Jane Noll, described by Avedon as "my radical feminist friend" turned out to be a tall, thin, heavy-smoker, with a high-pitched voice. Though blonde and less manic, she reminded me strangely of Abi Frost. She ate sparingly, settling for a toasted cheese sandwich while Avedon and I got stuck into another huge tray of that delicious Ledo's pizza. Jane belonged to a group called WOW (Women On Walls) which spray-painted political slogans on walls. One of their recent actions had involved painting 'FEED THE POOR, NOT THE PENTAGON!' in three foot high letters opposite that august institution.
"It'll last for a coupla days until some general orders its removal,"said Jane, "and since they take almost all our tax money they don't have to worry about the expense."

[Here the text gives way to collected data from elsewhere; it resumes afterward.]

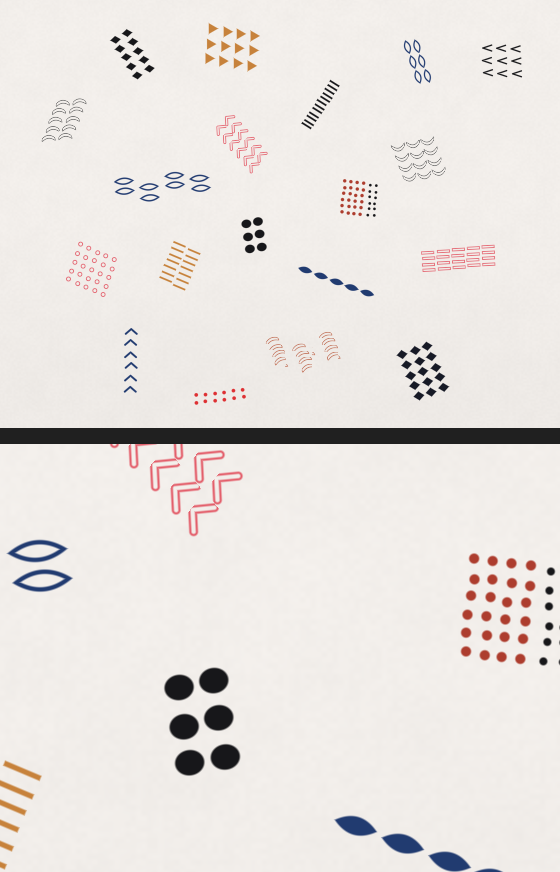
Top: the whole. Bottom: its middle third, enlarged.
Write a Shadertoy shader that draws this pattern.

```glsl
// Small hand-inked blocks of repeated marks scattered over off-white paper.
// The canvas is 588 units high, y pointing down.

float hash(vec2 p) { return fract(sin(dot(p, vec2(127.1, 311.7))) * 43758.5453); }

float noise(vec2 p) {
    vec2 i = floor(p), f = fract(p);
    f = f * f * (3.0 - 2.0 * f);
    return mix(mix(hash(i), hash(i + vec2(1, 0)), f.x),
               mix(hash(i + vec2(0, 1)), hash(i + 1.0), f.x), f.y);
}

// Offset from the nearest mark of a finite slanted lattice, slightly jittered
vec2 cell(vec2 p, vec2 start, vec2 across, vec2 down, vec2 count) {
    mat2 basis = mat2(across, down);
    vec2 id = clamp(round(inverse(basis) * (p - start)), vec2(0), count - 1.0);
    vec2 jitter = vec2(hash(id + start), hash(id + start + 9.3)) - 0.5;
    return p - start - basis * id + 1.6 * jitter;
}

// Shifts columns up and down so that a block zigzags
vec2 zigzag(vec2 p, float left, float pitch) {
    return p - vec2(0, 10.0 * sin(2.0 * round((p.x - left) / pitch)));
}

vec2 turn(vec2 q, float a) { return mat2(cos(a), -sin(a), sin(a), cos(a)) * q; }

// Shapes
float box(vec2 q, vec2 r) {
    vec2 d = abs(q) - r;
    return length(max(d, 0.0)) + min(max(d.x, d.y), 0.0);
}
float oval(vec2 q, vec2 r) { return (length(q / r) - 1.0) * min(r.x, r.y); }
float diamond(vec2 q, vec2 r) { return (dot(abs(q), r.yx) - r.x * r.y) / length(r); }
float leaf(vec2 q, vec2 r) {
    float x = q.x / r.x;
    return (abs(q.y) - r.y * (1.0 - x * x)) / length(vec2(1.0, 2.0 * r.y * x / r.x));
}
float line(vec2 q, vec2 a, vec2 b) {
    vec2 e = b - a;
    return length(q - a - e * clamp(dot(q - a, e) / dot(e, e), 0.0, 1.0));
}
float arch(vec2 q, float bend) {
    return box(q - vec2(0, bend * (q.x * q.x - 35.0)), vec2(7.5, 0.5)) - 1.5;
}
float outline(float d, float w) { return abs(d) - w; }

vec3 ink(vec3 base, vec3 tint, float d) {
    float soft = 0.35 + 441.0 / iResolution.y * 0.6;
    return mix(base, tint, smoothstep(soft, -soft, d));
}

void mainImage(out vec4 fragColor, in vec2 fragCoord) {
    vec2 p = vec2(fragCoord.x, iResolution.y - fragCoord.y) * 588.0 / iResolution.y;

    // Paper with faint mottling, shaded towards the lower edge
    vec3 col = vec3(0.95, 0.935, 0.92) - 0.018 * smoothstep(250.0, 588.0, p.y);
    col += 0.010 * (noise(p * 0.04) - 0.5) + 0.014 * (noise(p * 0.4) - 0.5);

    vec3 black = vec3(0.09, 0.09, 0.10), blue = vec3(0.13, 0.23, 0.44);
    vec3 ochre = vec3(0.78, 0.51, 0.23), pink = vec3(0.89, 0.36, 0.41);
    vec3 red = vec3(0.87, 0.19, 0.20), grey = vec3(0.36), rust = vec3(0.75, 0.42, 0.32);
    vec2 q;

    // Solid diamonds
    q = cell(p, vec2(158, 54), vec2(17, -9), vec2(7.5, 12.5), vec2(2, 5));
    col = ink(col, black, diamond(turn(q, -0.12), vec2(7.2, 5.3)));
    q = cell(p, vec2(553, 487), vec2(17, -5.5), vec2(5.7, 14.2), vec2(3, 5));
    col = ink(col, vec3(0.09, 0.10, 0.15), diamond(turn(q, -0.15), vec2(7.5, 6.2)));

    // Triangles pointing right
    q = cell(p, vec2(293, 40), vec2(19, 3.3), vec2(-2.5, 20), vec2(4, 3));
    col = ink(col, ochre, max(-q.x - 5.5, dot(vec2(q.x, abs(q.y)), vec2(0.5, 0.866)) - 3.7));

    // Leaves: two open blocks and a solid chain
    q = cell(p, vec2(560, 64), vec2(12.5, -1), vec2(7, 21), vec2(2, 3));
    col = ink(col, blue, outline(leaf(turn(q, 1.25), vec2(8.5, 3.7)), 0.85));
    q = cell(zigzag(p, 170.0, 34.5), vec2(170, 249), vec2(34.5, -0.5), vec2(2, 14), vec2(4, 2));
    col = ink(col, blue, outline(leaf(turn(q, -0.08), vec2(12, 4)), 1.0));
    q = cell(p, vec2(420, 371), vec2(21, 7.8), vec2(-8, 21), vec2(5, 1));
    col = ink(col, blue, leaf(turn(q, 0.28), vec2(10, 4.2)));

    // Chevrons pointing left and up
    q = cell(p, vec2(669, 66), vec2(20, 0.5), vec2(0.5, 17), vec2(3, 3));
    col = ink(col, black, line(vec2(q.x, abs(q.y)), vec2(-6, 0), vec2(6, 4)) - 0.9);
    q = cell(p, vec2(180, 455), vec2(20, 0), vec2(-0.2, 16), vec2(1, 6));
    col = ink(col, blue, line(vec2(abs(q.x), q.y), vec2(0, -3.5), vec2(7.5, 3)) - 1.3);

    // Open corner marks in two slanting bands
    q = cell(p, vec2(315, 165), vec2(9, 10.2), vec2(-11, 14), vec2(6, 2));
    float corner = min(line(q, vec2(-4), vec2(6, -5)), line(q, vec2(-4), vec2(-3.5, 6)));
    col = ink(col, pink, outline(corner - 1.5, 0.5));

    // Open arches and hanging crescents
    q = cell(p, vec2(86, 141), vec2(23, -2), vec2(-4.8, 12.2), vec2(2, 5));
    col = ink(col, grey, outline(arch(turn(q, -0.1), 0.05), 0.4));
    q = cell(p, vec2(548, 203), vec2(20, -4), vec2(5, 14), vec2(3, 4));
    col = ink(col, grey, outline(arch(turn(q, -0.2), -0.07), 0.4));
    q = cell(zigzag(p, 374.0, 36.0), vec2(374, 468), vec2(36, 0), vec2(4, 9), vec2(3, 4));
    col = ink(col, rust, outline(arch(turn(q, -0.42), 0.04), 0.45));

    // Bars: a ladder, a double column of strokes, open bricks
    q = cell(p, vec2(460, 115), vec2(13, 8), vec2(-3.5, 5.3), vec2(1, 12));
    col = ink(col, black, box(turn(q, 0.56), vec2(7.5, 1.2)));
    q = cell(p, vec2(247, 336), vec2(19, 10), vec2(-3.2, 8), vec2(2, 7));
    col = ink(col, ochre, box(turn(q, 0.4), vec2(9, 1.2)));
    q = cell(p, vec2(588, 347), vec2(20.5, -2), vec2(0.4, 8), vec2(5, 4));
    col = ink(col, pink, outline(box(turn(q, -0.05), vec2(8.3, 1.6)), 0.5));

    // Dots: two-tone grid, blobs, rings, double row
    q = cell(p, vec2(474, 249), vec2(8.6, 1), vec2(-0.9, 8.4), vec2(4, 6));
    col = ink(col, vec3(0.68, 0.24, 0.18), oval(q, vec2(2.3)));
    q = cell(p, vec2(509, 255), vec2(7.6, 0.5), vec2(-0.6, 8), vec2(2, 6));
    col = ink(col, black, oval(q, vec2(1.8)));
    q = cell(p, vec2(338, 308), vec2(16.5, -3), vec2(2.5, 17), vec2(2, 3));
    col = ink(col, black, oval(turn(q, -0.15), vec2(6.7, 5.8)));
    q = cell(p, vec2(110, 336), vec2(11.8, 5.3), vec2(-3.9, 12), vec2(5, 5));
    col = ink(col, pink, outline(oval(q, vec2(2.7)), 0.55));
    q = cell(p, vec2(269, 543), vec2(13, -1.5), vec2(0.7, 10), vec2(6, 2));
    col = ink(col, red, oval(q, vec2(2.5)));

    fragColor = vec4(col, 1.0);
}
```
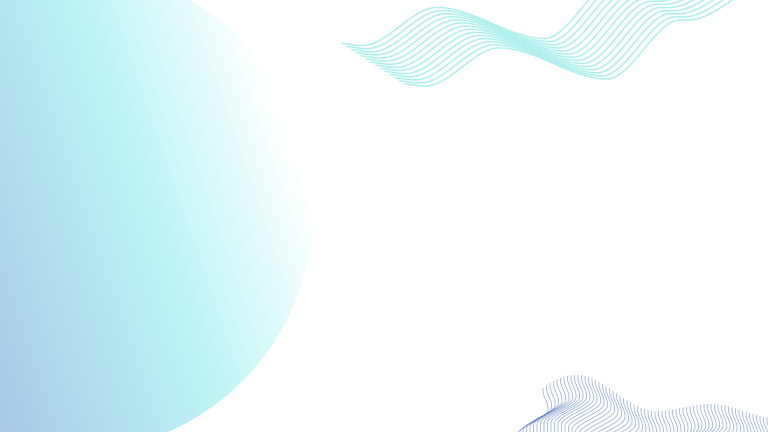
A Shadertoy shader for this background:

```glsl
// A pale disc with a slanted blue-cyan-white gradient on white, a cyan ribbon of
// parallel waves at the top and a finely hatched blue hill at the lower right.
// Both line sets are one curve, repeated by translation along a path in a loop.

// Coverage of a line; thin lines fade instead of vanishing.
float stroke(float dist, float halfWidth, float pixel) {
    float cover = (halfWidth + 0.5 * pixel - dist) / pixel;
    return clamp(cover, 0.0, min(1.0, 2.0 * halfWidth / pixel));
}

// Height of the lowest ribbon wave, measured downwards.
float wave(float x) {
    return 84.0 + 2.0 * smoothstep(404.0, 422.0, x)
         - 38.0 * smoothstep(425.0, 499.0, x)
         + 31.0 * smoothstep(500.0, 607.0, x)
         - 59.0 * smoothstep(607.0, 680.0, x)
         - 43.0 * smoothstep(688.0, 780.0, x);
}

// Upper outline of the hill.
float hillTop(float x) {
    float shoulder = max(575.0 - x, 0.0) / 32.0;
    return 375.0 + 13.0 * shoulder * shoulder
         + 36.0 * smoothstep(578.0, 655.0, x)
         - 7.0 * smoothstep(655.0, 710.0, x)
         + 14.0 * smoothstep(712.0, 775.0, x);
}

// Sideways bend of a hatch line at a depth below the outline.
float hatchBend(float depth) {
    return 5.0 * smoothstep(3.0, 20.0, depth) - 32.0 * smoothstep(22.0, 48.0, depth);
}

vec3 discGradient(vec2 p) {
    float along = dot(p, vec2(0.946, -0.325));
    vec3 cyan = vec3(0.745, 0.96, 0.96);
    vec3 color = mix(vec3(0.66, 0.79, 0.91), cyan, clamp((along + 140.0) / 220.0, 0.0, 1.0));
    return mix(color, vec3(1.0), clamp((along - 80.0) / 150.0, 0.0, 1.0));
}

float ribbon(vec2 p, float pixel) {
    float ink = 0.0;
    for (int i = 0; i < 14; i++) {
        vec2 q = p + vec2(62.5, 40.5) * float(i) / 13.0;
        float slope = wave(q.x + 0.5) - wave(q.x - 0.5);
        float dist = abs(q.y - wave(q.x)) / sqrt(1.0 + slope * slope);
        float start = smoothstep(403.0, 404.0 + pixel, q.x);
        ink = max(ink, start * stroke(dist, 0.75, pixel));
    }
    return ink;
}

float hill(vec2 p, float pixel) {
    float clear = 1.0;
    for (int i = 0; i < 76; i++) {
        float anchor = 543.0 + 3.5 * float(i);
        float depth = p.y - hillTop(anchor);
        float slope = hatchBend(depth + 0.5) - hatchBend(depth - 0.5);
        float dist = abs(p.x - anchor - hatchBend(depth)) / sqrt(1.0 + slope * slope);
        float below = smoothstep(-0.5 * pixel, 0.5 * pixel, depth);
        clear *= 1.0 - 0.65 * below * stroke(dist, 0.4, pixel);
    }
    return 1.0 - clear;
}

void mainImage(out vec4 fragColor, in vec2 fragCoord) {
    // The canvas is 432 units high, with y pointing down.
    float pixel = 432.0 / iResolution.y;
    vec2 p = vec2(fragCoord.x, iResolution.y - fragCoord.y) * pixel;

    // Disc
    float edge = length(p - vec2(71.5, 210.5)) - 241.5;
    vec3 color = mix(vec3(1.0), discGradient(p), clamp(0.5 - edge / pixel, 0.0, 1.0));

    // Line work
    color = mix(color, vec3(0.67, 0.94, 0.93), ribbon(p, pixel));
    color = mix(color, vec3(0.40, 0.53, 0.77), hill(p, pixel));
    fragColor = vec4(color, 1.0);
}
```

But then the Pentagon, like the Mormon Church, is not an institution known for its sense of humour. Back in the 1960s, the Yippies announced that the Pentagon, having five sides, was obviously Satanic and that they were going to exorcise the evil by levitating it. And since they loved twitting the authorities, they applied for formal permission to do this. The authorities duly announced that "permission to levitate the Pentagon is denied".
Despite Jane not being a fan, she and Avedon also got into an argument over how modern day fans should respond to the homophobia in the writings of Francis Towner Laney, something that raised a laugh when I related the tale at the party of sorts we threw that evening in Avedon's folks' basement.
The people at the party were a mix of fans and non-fans, but they got on together pretty well. The former consisted of rich brown, Linda Blanchard, Dave Bischoff, Ted White, Steve & Elaine Stiles and us, while the latter included Bob and Applesusan, and their friends Wayne and Walter. As usual, Topic A dominated the fannish conversation and, in a moment of inspiration, I suggested a new fan fund.
"It would be called BiFFF -- the Big Fist Fan Fund," I enthused, "and would send a fan to Puerto Rico to punch Bergeron on the nose." All laughed at this, particularly Ted.
"It would never work, though," he said, "because there'd be too many people wanting to stand."
"Certainly would," I chuckled, "in fact we'd better not mention BiFFF in print, even in jest, or people will start sending us money."
In more serious vein, we also talked about setting up a special fund to bring D West to the US, an idea that got lost in the turmoil of the following months, unfortunately.
During a brief interlude when we weren't discussing the Bergeron Affair, Ted reminisced about meeting Doctor Daniel D. Light at the 1974 DISCON.
"He was the guy who wrote out all Lenny Bruce's false prescriptions," Ted explained, "and while we were talking he rolled a perfect joint one-handed, one that looked as if it had been machine-rolled!"
There was awe in Ted's voice as he related this anecdote, and wonder in his eyes. Forget your football stars and your olympic athletes, this was the feat of supreme physical achievement that had made the deepest impression on him. In fact it wouldn't surprise me if, purely from a desire to attain the same level of manual dexterity, Ted was practicing that very skill right now.